== Extracted information ==

======

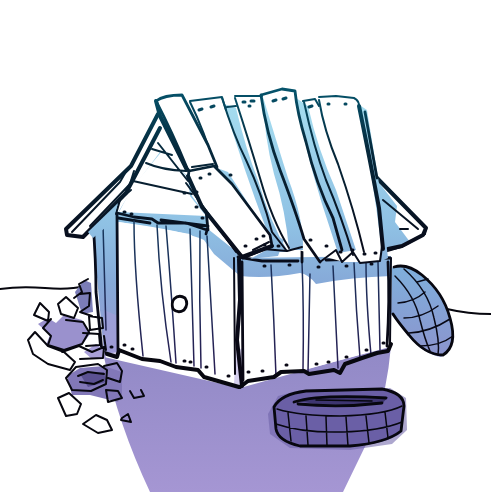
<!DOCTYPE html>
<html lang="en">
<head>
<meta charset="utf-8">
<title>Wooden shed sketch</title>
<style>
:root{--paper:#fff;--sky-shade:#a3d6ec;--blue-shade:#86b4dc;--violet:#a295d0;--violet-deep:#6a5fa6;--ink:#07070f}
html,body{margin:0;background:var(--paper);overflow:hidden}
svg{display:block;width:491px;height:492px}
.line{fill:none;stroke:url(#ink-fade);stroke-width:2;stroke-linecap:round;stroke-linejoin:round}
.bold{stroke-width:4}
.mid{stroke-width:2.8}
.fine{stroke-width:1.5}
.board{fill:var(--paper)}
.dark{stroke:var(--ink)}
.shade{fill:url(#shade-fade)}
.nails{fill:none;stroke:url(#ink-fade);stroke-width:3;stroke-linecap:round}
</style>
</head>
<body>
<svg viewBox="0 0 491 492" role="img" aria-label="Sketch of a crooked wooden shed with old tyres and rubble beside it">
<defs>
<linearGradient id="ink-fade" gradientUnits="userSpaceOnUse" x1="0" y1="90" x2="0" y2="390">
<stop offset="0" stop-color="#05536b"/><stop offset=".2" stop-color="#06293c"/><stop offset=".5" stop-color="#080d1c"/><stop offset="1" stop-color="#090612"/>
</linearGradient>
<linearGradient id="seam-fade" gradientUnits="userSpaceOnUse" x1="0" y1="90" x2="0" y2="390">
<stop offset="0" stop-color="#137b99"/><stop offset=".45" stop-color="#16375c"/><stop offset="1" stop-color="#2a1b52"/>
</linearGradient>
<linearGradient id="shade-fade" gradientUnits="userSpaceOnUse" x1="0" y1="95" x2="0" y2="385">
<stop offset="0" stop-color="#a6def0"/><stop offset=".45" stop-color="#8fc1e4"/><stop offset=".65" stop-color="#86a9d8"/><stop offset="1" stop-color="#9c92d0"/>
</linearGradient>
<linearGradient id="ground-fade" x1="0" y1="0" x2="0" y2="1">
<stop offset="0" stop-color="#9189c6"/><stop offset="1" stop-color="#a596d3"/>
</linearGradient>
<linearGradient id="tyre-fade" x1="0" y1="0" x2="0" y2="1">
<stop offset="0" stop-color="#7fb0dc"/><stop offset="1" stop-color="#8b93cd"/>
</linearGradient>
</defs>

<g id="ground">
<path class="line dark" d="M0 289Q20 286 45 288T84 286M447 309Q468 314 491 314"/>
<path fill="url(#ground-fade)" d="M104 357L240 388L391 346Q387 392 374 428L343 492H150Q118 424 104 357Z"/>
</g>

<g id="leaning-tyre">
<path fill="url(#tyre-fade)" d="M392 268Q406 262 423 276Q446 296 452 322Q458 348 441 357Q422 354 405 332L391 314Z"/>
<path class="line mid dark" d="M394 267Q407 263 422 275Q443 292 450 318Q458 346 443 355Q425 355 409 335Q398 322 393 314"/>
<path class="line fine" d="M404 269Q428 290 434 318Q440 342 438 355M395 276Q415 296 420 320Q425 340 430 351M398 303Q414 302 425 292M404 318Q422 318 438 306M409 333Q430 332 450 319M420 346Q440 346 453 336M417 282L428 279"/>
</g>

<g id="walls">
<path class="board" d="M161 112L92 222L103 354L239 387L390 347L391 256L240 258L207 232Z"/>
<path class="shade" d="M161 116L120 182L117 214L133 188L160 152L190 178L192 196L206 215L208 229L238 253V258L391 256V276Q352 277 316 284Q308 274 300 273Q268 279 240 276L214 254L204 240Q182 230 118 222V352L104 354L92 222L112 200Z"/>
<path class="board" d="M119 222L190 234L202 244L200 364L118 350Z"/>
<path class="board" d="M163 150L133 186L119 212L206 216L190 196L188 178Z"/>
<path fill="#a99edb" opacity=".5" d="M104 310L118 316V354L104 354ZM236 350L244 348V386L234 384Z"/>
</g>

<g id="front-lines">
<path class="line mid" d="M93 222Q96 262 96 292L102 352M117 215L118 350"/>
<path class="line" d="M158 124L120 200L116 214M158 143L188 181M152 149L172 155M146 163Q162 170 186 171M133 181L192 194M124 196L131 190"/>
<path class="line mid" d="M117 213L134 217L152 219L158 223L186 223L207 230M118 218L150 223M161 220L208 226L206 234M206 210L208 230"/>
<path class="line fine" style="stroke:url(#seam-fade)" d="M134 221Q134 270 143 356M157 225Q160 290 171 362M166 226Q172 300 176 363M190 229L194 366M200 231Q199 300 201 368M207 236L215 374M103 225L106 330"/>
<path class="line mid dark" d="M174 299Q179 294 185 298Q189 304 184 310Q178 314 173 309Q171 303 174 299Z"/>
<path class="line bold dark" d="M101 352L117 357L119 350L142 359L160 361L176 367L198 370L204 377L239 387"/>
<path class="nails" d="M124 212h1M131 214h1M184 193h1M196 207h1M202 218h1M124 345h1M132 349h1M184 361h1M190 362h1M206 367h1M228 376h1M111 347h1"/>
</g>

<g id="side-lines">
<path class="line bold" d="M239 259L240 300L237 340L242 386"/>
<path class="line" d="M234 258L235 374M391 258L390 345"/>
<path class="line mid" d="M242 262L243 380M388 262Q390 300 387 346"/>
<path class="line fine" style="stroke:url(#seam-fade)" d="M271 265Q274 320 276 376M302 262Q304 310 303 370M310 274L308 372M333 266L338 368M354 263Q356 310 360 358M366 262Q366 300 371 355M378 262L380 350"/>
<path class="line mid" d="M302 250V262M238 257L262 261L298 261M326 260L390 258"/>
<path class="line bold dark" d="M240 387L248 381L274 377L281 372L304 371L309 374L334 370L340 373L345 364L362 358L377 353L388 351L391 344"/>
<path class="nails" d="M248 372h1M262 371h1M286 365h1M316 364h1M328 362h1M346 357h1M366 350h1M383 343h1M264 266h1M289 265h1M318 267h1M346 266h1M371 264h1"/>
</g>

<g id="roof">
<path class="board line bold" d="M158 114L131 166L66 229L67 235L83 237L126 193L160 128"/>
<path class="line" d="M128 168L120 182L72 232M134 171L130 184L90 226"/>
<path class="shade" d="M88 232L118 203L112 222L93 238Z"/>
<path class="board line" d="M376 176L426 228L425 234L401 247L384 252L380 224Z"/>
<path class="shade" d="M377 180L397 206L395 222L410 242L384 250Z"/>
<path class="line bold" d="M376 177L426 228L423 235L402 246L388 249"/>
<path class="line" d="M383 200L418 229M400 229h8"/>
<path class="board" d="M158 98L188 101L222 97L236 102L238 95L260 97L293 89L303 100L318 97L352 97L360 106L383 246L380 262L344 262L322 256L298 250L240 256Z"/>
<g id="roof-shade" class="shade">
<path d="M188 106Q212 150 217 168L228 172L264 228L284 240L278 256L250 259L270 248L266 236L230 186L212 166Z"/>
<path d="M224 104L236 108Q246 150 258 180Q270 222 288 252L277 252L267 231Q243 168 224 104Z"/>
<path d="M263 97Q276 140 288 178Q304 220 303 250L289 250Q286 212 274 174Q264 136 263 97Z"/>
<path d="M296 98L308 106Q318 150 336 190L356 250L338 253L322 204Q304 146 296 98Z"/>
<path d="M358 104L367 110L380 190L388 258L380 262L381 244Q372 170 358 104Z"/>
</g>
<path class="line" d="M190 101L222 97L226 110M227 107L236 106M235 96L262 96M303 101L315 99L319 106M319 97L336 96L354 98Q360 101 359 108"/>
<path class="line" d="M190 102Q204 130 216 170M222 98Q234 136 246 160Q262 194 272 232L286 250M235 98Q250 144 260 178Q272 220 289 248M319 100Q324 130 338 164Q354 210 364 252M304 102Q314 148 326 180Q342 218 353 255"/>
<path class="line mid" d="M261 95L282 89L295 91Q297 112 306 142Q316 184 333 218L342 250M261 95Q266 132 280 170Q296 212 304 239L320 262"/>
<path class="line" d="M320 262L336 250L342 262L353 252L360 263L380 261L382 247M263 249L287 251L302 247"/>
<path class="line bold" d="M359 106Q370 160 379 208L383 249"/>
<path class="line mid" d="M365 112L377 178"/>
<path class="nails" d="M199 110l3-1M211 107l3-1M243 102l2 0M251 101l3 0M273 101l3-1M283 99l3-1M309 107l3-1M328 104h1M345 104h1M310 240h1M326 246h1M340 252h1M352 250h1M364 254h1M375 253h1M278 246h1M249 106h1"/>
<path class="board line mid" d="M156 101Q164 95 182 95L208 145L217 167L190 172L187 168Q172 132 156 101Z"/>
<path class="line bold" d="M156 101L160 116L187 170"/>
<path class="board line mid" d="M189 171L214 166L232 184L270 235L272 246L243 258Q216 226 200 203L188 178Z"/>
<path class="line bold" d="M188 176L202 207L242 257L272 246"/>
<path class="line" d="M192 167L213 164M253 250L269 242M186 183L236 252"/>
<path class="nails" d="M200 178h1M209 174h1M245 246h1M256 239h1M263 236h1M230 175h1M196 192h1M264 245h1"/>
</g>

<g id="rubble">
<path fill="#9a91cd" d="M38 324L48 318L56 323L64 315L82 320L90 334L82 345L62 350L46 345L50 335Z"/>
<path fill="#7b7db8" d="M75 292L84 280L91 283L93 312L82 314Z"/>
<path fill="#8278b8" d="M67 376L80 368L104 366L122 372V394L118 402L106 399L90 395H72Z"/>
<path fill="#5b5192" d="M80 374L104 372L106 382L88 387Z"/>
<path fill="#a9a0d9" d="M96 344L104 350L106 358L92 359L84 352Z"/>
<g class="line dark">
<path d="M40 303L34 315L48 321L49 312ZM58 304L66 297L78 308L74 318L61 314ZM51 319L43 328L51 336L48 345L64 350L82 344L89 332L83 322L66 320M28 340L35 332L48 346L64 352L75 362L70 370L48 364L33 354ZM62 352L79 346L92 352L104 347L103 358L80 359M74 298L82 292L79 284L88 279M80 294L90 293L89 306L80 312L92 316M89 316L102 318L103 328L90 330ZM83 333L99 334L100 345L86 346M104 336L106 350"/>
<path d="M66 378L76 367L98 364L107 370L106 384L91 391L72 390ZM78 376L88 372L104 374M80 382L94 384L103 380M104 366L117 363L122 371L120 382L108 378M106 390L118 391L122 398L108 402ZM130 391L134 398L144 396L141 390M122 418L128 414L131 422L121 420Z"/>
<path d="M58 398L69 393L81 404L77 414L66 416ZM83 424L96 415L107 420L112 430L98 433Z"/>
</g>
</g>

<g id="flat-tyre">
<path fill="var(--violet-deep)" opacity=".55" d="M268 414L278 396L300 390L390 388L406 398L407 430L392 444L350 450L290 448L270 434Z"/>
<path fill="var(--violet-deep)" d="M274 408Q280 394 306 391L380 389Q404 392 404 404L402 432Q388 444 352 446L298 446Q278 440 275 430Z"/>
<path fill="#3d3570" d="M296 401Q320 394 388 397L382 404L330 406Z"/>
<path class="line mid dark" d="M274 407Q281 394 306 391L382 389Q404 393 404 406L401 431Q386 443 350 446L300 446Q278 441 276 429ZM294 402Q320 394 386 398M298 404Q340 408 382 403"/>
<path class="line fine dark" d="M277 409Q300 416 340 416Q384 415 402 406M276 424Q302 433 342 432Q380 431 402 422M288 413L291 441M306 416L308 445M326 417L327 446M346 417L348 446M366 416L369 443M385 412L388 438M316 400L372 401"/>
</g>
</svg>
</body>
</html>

======

== Work to be completed ==
If a line of the data contains "html", copy it out.

== Task solution ==
<!DOCTYPE html>
<html lang="en">
html,body{margin:0;background:var(--paper);overflow:hidden}
</html>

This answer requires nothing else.